> _Given data_:
══════════

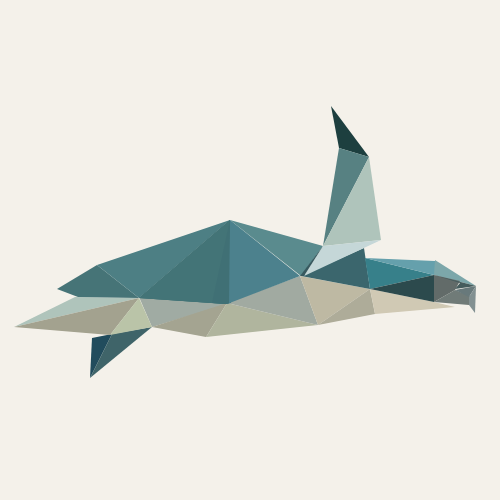
<!DOCTYPE html>
<html lang="en">
<head>
<meta charset="utf-8">
<title>Low-poly sea turtle</title>
<style>
:root {
  --paper: #f4f1ea;
  --shell-rear: #4d7f84;
  --shell-mid: #437779;
  --shell-deep: #427175;
  --shell-blue: #4c818d;
  --shell-front: #5a8b8e;
  --ink: #1d3f3f;
  --mist: #afc4bb;
  --ice: #c5d7d8;
  --sand: #beb9a3;
  --stone: #a3a28f;
}
html, body { margin: 0; height: 100%; overflow: hidden; background: var(--paper); }
svg { display: block; width: 500px; height: 500px; }
.facets polygon { stroke-width: .4; stroke-linejoin: round; }
.shell-rear { fill: var(--shell-rear); }
.shell-mid { fill: var(--shell-mid); }
.shell-deep { fill: var(--shell-deep); }
.shell-blue { fill: var(--shell-blue); }
.shell-front { fill: var(--shell-front); }
.ink { fill: var(--ink); }
.mist { fill: var(--mist); }
.ice { fill: var(--ice); }
.sand { fill: var(--sand); }
.stone { fill: var(--stone); }
</style>
</head>
<body>
<svg viewBox="0 0 500 500" role="img" aria-label="Sea turtle made of flat triangles, swimming to the right">
  <rect class="paper" width="500" height="500" fill="var(--paper)"/>
  <g class="facets">
    <g id="lower-flipper">
      <polygon fill="#214c5d" points="92,338 112,334 90,378"/>
      <polygon fill="#3f6469" points="112,334 152,327 90,378"/>
    </g>
    <g id="belly">
      <polygon fill="#a0aba3" points="139,297 227,303 225,305 152,327"/>
      <polygon fill="#a4a491" points="152,327 227,303 206,337"/>
      <polygon fill="#b0b59e" points="227,303 318,325 206,337"/>
      <polygon fill="#a1aaa1" points="227,303 300,276 318,325"/>
      <polygon class="sand" points="300,276 370,289 318,325"/>
      <polygon fill="#aeac99" points="370,289 375,314 318,325"/>
      <polygon fill="#d0c9b4" points="370,289 434,302 455,307 375,314"/>
    </g>
    <g id="rear-flipper">
      <polygon class="mist" fill="#b1c7c2" points="75,297 139,298 14,327"/>
      <polygon class="stone" points="14,327 139,298 110,335"/>
      <polygon fill="#bac4a8" points="139,298 152,327 110,335"/>
    </g>
    <g id="shell">
      <polygon fill="#467477" points="57,289 97,265 139,298 78,297"/>
      <polygon class="shell-rear" points="97,265 230,220 139,298"/>
      <polygon class="shell-mid" points="230,220 227,304 139,298"/>
      <polygon class="shell-deep" points="230,220 231,303 227,304 139,298"/>
      <polygon fill="#437477" points="230,220 225,304 139,298"/>
      <polygon class="shell-blue" points="230,220 300,276 227,304"/>
      <polygon fill="#407075" points="230,220 229,303 227,304 212,303"/>
      <polygon class="shell-front" points="230,220 323,246 301,276"/>
    </g>
    <g id="head">
      <polygon fill="#3b666d" points="301,276 364,248 370,289"/>
      <polygon fill="#37808a" points="365,258 434,275 370,289"/>
      <polygon fill="#65a0ac" points="365,258 435,261 458,277 434,275"/>
      <polygon fill="#7ca7aa" points="435,260 476,286 434,275"/>
      <polygon fill="#2c4a4d" points="370,289 434,275 434,302"/>
      <polygon fill="#626b69" points="434,275 460,281 455,290 434,302"/>
      <polygon fill="#707b78" points="434,302 455,290 470,296 469,305"/>
      <polygon fill="#455c5d" points="434,275 476,286 455,289 460,283"/>
      <polygon fill="#68797b" points="455,290 476,286 469,297"/>
      <polygon fill="#829091" points="476,286 475,313 469,305 469,297"/>
    </g>
    <g id="raised-flipper">
      <polygon class="ink" points="331,106 369,157 339,148"/>
      <polygon fill="#578182" points="339,148 369,157 323,246"/>
      <polygon class="mist" points="369,157 381,240 323,246"/>
      <polygon class="ice" points="323,246 381,240 304,276"/>
      <polygon fill="#37595f" points="323,246 304,276 300,276"/>
    </g>
  </g>
</svg>
</body>
</html>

══════════

> _Task_: Without including any picture, copy the listing above exactly and in full.

> _Answer section_:
<!DOCTYPE html>
<html lang="en">
<head>
<meta charset="utf-8">
<title>Low-poly sea turtle</title>
<style>
:root {
  --paper: #f4f1ea;
  --shell-rear: #4d7f84;
  --shell-mid: #437779;
  --shell-deep: #427175;
  --shell-blue: #4c818d;
  --shell-front: #5a8b8e;
  --ink: #1d3f3f;
  --mist: #afc4bb;
  --ice: #c5d7d8;
  --sand: #beb9a3;
  --stone: #a3a28f;
}
html, body { margin: 0; height: 100%; overflow: hidden; background: var(--paper); }
svg { display: block; width: 500px; height: 500px; }
.facets polygon { stroke-width: .4; stroke-linejoin: round; }
.shell-rear { fill: var(--shell-rear); }
.shell-mid { fill: var(--shell-mid); }
.shell-deep { fill: var(--shell-deep); }
.shell-blue { fill: var(--shell-blue); }
.shell-front { fill: var(--shell-front); }
.ink { fill: var(--ink); }
.mist { fill: var(--mist); }
.ice { fill: var(--ice); }
.sand { fill: var(--sand); }
.stone { fill: var(--stone); }
</style>
</head>
<body>
<svg viewBox="0 0 500 500" role="img" aria-label="Sea turtle made of flat triangles, swimming to the right">
  <rect class="paper" width="500" height="500" fill="var(--paper)"/>
  <g class="facets">
    <g id="lower-flipper">
      <polygon fill="#214c5d" points="92,338 112,334 90,378"/>
      <polygon fill="#3f6469" points="112,334 152,327 90,378"/>
    </g>
    <g id="belly">
      <polygon fill="#a0aba3" points="139,297 227,303 225,305 152,327"/>
      <polygon fill="#a4a491" points="152,327 227,303 206,337"/>
      <polygon fill="#b0b59e" points="227,303 318,325 206,337"/>
      <polygon fill="#a1aaa1" points="227,303 300,276 318,325"/>
      <polygon class="sand" points="300,276 370,289 318,325"/>
      <polygon fill="#aeac99" points="370,289 375,314 318,325"/>
      <polygon fill="#d0c9b4" points="370,289 434,302 455,307 375,314"/>
    </g>
    <g id="rear-flipper">
      <polygon class="mist" fill="#b1c7c2" points="75,297 139,298 14,327"/>
      <polygon class="stone" points="14,327 139,298 110,335"/>
      <polygon fill="#bac4a8" points="139,298 152,327 110,335"/>
    </g>
    <g id="shell">
      <polygon fill="#467477" points="57,289 97,265 139,298 78,297"/>
      <polygon class="shell-rear" points="97,265 230,220 139,298"/>
      <polygon class="shell-mid" points="230,220 227,304 139,298"/>
      <polygon class="shell-deep" points="230,220 231,303 227,304 139,298"/>
      <polygon fill="#437477" points="230,220 225,304 139,298"/>
      <polygon class="shell-blue" points="230,220 300,276 227,304"/>
      <polygon fill="#407075" points="230,220 229,303 227,304 212,303"/>
      <polygon class="shell-front" points="230,220 323,246 301,276"/>
    </g>
    <g id="head">
      <polygon fill="#3b666d" points="301,276 364,248 370,289"/>
      <polygon fill="#37808a" points="365,258 434,275 370,289"/>
      <polygon fill="#65a0ac" points="365,258 435,261 458,277 434,275"/>
      <polygon fill="#7ca7aa" points="435,260 476,286 434,275"/>
      <polygon fill="#2c4a4d" points="370,289 434,275 434,302"/>
      <polygon fill="#626b69" points="434,275 460,281 455,290 434,302"/>
      <polygon fill="#707b78" points="434,302 455,290 470,296 469,305"/>
      <polygon fill="#455c5d" points="434,275 476,286 455,289 460,283"/>
      <polygon fill="#68797b" points="455,290 476,286 469,297"/>
      <polygon fill="#829091" points="476,286 475,313 469,305 469,297"/>
    </g>
    <g id="raised-flipper">
      <polygon class="ink" points="331,106 369,157 339,148"/>
      <polygon fill="#578182" points="339,148 369,157 323,246"/>
      <polygon class="mist" points="369,157 381,240 323,246"/>
      <polygon class="ice" points="323,246 381,240 304,276"/>
      <polygon fill="#37595f" points="323,246 304,276 300,276"/>
    </g>
  </g>
</svg>
</body>
</html>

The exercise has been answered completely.